• _Problem to solve_:
Take each line from the entries that holds "return" and copy it out.

* * * * *

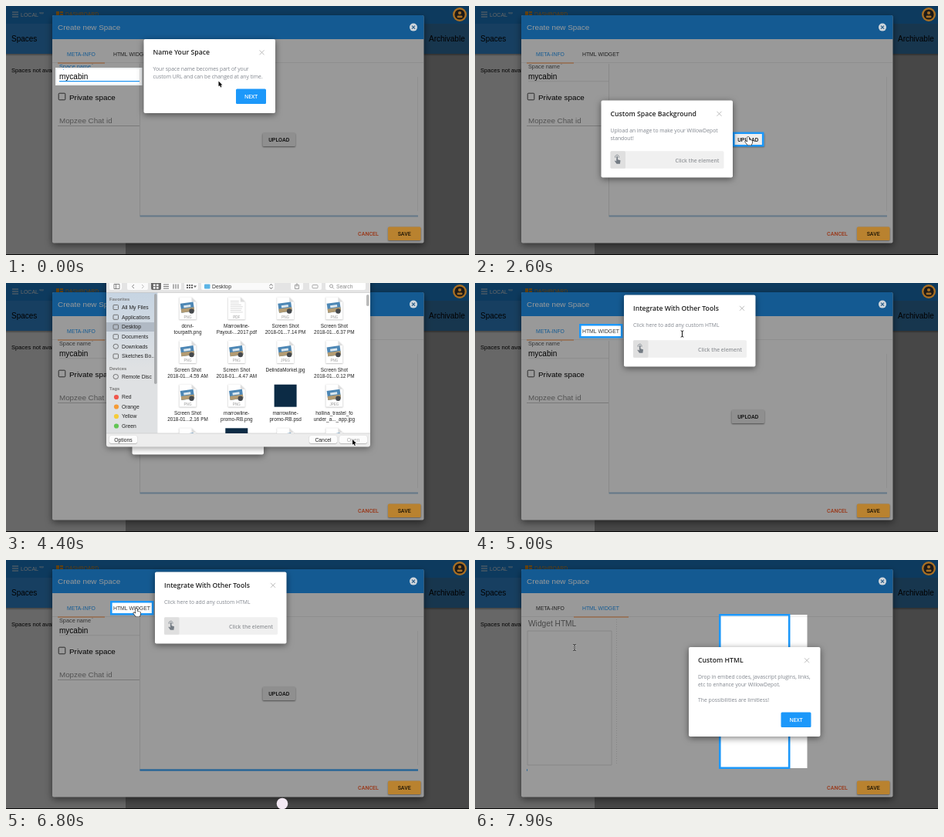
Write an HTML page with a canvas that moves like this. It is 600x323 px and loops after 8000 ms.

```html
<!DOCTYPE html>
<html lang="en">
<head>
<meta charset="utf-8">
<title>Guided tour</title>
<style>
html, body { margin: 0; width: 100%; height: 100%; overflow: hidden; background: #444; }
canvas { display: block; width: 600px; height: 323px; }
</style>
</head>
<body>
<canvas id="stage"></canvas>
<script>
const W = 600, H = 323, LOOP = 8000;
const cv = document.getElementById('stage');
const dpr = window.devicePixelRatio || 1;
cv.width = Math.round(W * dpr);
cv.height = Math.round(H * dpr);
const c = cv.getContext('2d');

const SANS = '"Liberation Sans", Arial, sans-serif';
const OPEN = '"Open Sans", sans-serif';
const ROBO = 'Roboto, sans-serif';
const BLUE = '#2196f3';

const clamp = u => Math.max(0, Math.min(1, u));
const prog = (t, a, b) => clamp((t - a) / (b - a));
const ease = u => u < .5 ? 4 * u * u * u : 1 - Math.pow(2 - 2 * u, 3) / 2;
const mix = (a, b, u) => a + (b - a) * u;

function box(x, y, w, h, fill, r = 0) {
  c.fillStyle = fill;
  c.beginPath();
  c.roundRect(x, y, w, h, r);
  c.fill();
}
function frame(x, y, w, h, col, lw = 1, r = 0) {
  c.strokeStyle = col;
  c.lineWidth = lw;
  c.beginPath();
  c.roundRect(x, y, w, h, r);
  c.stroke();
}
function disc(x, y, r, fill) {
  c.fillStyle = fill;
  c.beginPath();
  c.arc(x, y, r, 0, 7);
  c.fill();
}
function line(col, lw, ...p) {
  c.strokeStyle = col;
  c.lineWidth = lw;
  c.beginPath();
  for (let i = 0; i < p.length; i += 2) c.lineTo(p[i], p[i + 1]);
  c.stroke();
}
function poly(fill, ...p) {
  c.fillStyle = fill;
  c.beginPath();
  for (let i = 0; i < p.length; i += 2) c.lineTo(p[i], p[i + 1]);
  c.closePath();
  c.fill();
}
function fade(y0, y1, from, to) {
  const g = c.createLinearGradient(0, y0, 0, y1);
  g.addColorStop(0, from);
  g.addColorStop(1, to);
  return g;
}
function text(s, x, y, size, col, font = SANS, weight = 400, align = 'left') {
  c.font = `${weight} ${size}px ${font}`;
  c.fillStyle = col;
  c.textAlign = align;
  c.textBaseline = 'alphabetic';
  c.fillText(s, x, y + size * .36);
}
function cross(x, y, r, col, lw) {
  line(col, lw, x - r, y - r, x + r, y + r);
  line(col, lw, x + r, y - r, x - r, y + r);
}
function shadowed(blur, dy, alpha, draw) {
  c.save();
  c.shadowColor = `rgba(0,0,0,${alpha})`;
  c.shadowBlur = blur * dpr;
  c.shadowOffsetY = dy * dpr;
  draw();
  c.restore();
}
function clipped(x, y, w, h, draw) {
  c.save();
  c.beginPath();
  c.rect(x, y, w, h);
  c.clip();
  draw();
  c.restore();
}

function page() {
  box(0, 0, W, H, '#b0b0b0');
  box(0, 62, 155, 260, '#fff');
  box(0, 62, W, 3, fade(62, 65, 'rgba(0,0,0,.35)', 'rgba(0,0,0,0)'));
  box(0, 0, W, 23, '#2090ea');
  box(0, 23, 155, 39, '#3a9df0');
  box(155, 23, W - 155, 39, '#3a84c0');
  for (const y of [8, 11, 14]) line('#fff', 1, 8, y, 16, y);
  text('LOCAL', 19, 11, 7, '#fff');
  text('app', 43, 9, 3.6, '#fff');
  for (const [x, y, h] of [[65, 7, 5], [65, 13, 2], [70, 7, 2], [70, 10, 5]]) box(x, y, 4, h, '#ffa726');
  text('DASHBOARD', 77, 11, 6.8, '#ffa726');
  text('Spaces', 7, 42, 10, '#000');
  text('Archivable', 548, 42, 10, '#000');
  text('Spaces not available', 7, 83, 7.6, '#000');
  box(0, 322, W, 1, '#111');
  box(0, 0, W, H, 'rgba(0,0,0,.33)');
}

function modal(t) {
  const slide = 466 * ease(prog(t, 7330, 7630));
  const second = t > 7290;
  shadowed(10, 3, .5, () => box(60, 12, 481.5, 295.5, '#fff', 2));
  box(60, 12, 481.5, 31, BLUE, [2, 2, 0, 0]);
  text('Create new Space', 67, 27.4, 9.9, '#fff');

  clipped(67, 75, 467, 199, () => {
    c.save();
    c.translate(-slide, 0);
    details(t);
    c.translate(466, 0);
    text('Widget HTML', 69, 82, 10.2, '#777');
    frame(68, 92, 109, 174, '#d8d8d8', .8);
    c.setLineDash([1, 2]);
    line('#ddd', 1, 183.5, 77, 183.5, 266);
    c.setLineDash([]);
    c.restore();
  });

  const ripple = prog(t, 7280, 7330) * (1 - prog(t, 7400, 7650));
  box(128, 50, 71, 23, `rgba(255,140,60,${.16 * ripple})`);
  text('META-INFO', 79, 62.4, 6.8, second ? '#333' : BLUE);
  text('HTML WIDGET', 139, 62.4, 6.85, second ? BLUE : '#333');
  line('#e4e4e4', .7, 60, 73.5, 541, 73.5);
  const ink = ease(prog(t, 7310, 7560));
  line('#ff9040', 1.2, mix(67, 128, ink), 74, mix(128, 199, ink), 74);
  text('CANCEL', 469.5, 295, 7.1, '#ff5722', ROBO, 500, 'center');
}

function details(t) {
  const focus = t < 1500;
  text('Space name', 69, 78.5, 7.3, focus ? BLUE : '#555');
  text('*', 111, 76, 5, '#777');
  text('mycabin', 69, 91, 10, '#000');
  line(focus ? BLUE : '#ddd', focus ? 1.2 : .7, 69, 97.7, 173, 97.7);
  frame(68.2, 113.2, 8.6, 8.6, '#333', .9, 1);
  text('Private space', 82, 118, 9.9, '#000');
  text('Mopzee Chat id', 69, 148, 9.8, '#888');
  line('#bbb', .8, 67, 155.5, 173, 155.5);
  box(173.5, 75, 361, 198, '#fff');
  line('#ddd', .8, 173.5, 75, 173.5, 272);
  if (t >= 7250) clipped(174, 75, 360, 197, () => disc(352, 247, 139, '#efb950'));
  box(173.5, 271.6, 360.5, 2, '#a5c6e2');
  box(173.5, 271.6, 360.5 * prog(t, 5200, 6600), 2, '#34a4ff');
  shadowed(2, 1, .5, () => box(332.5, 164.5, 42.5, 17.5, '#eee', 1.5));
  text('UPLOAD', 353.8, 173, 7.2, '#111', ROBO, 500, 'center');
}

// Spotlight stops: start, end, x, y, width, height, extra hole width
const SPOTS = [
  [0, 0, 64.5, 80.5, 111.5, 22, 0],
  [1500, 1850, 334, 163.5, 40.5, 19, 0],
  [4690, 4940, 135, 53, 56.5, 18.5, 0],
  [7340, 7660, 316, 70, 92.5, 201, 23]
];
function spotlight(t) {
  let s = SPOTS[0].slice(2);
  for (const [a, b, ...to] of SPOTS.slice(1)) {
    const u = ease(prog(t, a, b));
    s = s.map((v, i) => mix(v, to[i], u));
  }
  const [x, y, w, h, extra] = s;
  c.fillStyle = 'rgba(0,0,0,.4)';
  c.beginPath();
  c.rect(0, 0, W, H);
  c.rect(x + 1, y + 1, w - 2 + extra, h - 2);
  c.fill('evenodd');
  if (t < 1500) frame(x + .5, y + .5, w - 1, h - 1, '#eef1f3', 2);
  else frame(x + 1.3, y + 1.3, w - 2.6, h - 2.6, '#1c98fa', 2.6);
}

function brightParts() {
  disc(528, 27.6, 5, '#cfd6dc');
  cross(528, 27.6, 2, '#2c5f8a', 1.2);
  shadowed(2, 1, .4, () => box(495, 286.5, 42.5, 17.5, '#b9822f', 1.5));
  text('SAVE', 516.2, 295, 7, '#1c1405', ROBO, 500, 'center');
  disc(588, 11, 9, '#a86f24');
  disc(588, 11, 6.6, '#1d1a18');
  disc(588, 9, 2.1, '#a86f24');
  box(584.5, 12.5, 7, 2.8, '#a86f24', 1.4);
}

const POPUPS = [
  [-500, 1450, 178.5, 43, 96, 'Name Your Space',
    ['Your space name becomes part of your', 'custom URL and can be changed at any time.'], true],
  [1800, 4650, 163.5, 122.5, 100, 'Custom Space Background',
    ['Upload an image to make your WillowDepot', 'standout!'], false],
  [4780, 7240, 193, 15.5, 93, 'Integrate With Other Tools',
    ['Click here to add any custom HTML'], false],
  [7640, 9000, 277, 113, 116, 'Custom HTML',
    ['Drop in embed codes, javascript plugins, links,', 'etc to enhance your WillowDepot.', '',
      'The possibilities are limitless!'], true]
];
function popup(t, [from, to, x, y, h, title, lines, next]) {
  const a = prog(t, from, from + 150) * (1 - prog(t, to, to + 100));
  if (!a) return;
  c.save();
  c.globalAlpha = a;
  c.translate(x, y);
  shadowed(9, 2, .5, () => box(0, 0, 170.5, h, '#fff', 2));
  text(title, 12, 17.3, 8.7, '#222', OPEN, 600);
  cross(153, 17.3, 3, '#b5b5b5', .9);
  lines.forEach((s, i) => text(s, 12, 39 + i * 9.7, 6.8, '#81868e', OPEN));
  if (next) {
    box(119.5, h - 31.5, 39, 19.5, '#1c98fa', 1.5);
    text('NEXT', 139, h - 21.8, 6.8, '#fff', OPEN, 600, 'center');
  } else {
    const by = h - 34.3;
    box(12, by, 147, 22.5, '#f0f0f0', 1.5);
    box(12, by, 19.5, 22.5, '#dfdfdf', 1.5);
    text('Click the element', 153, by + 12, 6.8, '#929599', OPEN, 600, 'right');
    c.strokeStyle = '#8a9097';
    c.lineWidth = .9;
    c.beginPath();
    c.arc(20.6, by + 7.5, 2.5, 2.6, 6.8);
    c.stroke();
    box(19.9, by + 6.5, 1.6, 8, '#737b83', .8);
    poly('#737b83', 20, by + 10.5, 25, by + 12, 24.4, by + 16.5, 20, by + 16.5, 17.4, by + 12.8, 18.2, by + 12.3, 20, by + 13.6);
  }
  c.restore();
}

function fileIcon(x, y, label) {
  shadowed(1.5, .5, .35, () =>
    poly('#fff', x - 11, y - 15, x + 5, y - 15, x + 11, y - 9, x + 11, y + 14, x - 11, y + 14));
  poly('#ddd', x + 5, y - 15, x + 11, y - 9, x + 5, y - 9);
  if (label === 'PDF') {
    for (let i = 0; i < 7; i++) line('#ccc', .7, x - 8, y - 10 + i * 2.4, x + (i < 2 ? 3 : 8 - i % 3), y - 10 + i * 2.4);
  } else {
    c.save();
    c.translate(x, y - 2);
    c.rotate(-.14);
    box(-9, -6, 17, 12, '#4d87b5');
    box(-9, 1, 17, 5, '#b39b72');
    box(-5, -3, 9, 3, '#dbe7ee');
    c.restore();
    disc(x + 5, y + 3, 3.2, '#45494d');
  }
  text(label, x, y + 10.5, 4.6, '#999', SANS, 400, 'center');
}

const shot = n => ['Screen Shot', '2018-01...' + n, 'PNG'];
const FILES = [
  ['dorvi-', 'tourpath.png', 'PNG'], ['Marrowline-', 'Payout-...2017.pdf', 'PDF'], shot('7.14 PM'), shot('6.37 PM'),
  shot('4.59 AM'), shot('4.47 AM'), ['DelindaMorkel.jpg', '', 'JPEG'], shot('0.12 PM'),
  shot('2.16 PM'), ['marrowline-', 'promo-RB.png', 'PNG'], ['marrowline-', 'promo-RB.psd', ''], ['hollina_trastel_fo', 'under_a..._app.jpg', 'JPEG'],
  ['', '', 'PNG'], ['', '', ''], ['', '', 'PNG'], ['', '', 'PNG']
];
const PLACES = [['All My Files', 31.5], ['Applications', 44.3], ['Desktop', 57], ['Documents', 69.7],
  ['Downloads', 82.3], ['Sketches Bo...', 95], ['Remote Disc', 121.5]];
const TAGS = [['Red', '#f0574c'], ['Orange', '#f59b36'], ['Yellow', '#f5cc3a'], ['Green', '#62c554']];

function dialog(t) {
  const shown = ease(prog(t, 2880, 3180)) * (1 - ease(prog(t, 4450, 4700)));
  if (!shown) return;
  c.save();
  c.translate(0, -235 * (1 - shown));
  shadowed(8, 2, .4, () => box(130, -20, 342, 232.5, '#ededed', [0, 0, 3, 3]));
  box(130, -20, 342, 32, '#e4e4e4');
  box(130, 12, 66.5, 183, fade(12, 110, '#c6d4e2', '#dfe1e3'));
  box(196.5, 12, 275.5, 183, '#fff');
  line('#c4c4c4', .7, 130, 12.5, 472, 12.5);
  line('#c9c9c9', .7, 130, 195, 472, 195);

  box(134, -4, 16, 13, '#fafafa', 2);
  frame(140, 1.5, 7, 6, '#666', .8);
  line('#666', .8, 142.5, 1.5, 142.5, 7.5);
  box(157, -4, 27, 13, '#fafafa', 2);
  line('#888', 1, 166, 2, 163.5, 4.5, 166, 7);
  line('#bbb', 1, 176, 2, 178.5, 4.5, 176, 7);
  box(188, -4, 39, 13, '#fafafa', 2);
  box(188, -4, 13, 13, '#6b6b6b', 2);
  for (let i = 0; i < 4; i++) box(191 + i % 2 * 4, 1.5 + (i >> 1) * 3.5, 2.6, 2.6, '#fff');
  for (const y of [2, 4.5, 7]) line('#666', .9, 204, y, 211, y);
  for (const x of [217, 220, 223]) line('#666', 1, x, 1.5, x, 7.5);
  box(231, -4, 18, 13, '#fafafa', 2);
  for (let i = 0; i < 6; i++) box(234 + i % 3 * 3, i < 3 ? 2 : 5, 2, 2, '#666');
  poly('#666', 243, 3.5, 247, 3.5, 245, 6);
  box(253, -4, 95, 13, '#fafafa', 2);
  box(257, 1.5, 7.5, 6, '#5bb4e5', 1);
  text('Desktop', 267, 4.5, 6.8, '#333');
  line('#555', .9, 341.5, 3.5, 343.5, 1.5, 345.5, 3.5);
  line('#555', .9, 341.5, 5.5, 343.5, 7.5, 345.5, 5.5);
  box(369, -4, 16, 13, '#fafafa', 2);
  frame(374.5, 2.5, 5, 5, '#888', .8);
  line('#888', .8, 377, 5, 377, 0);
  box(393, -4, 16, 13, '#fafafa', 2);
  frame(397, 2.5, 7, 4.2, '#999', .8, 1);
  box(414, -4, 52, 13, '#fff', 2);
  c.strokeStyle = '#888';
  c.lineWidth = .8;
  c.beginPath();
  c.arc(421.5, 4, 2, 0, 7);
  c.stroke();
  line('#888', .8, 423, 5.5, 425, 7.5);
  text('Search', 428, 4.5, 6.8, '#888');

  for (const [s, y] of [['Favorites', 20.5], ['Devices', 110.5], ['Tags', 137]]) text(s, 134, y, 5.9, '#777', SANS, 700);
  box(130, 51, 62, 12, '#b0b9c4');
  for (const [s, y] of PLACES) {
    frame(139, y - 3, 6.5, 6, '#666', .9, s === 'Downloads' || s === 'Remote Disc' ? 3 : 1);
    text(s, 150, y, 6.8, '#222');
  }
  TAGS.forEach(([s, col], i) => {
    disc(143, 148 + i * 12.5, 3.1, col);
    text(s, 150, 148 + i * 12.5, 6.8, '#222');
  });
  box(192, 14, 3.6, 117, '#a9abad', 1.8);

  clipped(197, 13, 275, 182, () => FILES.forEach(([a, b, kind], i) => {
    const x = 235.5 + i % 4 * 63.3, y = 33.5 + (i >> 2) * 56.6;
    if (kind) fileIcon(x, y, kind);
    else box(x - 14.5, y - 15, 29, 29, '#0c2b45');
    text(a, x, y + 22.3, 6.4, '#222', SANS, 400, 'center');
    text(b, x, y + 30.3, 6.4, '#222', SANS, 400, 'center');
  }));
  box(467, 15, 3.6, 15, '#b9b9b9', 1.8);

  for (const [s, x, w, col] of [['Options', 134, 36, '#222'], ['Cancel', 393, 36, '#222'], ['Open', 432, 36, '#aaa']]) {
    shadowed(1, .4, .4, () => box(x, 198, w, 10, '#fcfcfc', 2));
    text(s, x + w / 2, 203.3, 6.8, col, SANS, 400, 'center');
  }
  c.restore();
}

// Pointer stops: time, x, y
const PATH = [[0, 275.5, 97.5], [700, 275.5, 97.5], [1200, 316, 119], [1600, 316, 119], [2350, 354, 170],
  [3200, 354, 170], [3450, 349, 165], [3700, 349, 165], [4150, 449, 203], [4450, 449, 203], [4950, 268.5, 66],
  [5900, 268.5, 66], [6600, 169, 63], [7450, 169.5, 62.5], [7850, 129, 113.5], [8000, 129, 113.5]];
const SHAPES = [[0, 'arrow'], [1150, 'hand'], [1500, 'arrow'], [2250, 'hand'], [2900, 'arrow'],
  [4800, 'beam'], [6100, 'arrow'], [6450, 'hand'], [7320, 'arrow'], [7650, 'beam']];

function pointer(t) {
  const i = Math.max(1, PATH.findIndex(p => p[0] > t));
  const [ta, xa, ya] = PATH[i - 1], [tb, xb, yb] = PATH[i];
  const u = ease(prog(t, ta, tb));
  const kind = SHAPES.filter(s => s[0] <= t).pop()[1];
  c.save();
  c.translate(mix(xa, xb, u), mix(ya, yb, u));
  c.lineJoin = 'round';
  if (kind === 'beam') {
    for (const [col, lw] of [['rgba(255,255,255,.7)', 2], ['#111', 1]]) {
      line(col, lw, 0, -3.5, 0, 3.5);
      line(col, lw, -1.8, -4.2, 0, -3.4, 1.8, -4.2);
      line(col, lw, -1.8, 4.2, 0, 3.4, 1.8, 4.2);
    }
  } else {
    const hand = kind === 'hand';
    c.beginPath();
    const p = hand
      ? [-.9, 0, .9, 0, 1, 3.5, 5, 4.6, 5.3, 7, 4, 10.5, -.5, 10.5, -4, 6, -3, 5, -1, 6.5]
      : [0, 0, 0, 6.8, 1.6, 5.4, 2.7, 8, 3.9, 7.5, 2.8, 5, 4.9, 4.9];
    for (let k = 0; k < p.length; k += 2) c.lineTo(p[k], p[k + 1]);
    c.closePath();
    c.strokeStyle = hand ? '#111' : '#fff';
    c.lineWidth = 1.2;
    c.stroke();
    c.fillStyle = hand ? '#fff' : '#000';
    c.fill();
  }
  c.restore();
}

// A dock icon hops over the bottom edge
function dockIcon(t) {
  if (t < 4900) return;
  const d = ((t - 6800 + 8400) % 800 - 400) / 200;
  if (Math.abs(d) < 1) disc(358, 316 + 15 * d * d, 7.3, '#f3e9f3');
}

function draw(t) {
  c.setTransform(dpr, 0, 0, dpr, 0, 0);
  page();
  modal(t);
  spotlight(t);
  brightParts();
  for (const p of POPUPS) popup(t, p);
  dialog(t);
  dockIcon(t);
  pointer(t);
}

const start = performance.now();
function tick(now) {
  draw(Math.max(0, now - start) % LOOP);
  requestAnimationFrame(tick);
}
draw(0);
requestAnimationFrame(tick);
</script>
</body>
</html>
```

* * * * *

• _Exercise output_:
  return g;
  if (!a) return;
  if (!shown) return;
  if (t < 4900) return;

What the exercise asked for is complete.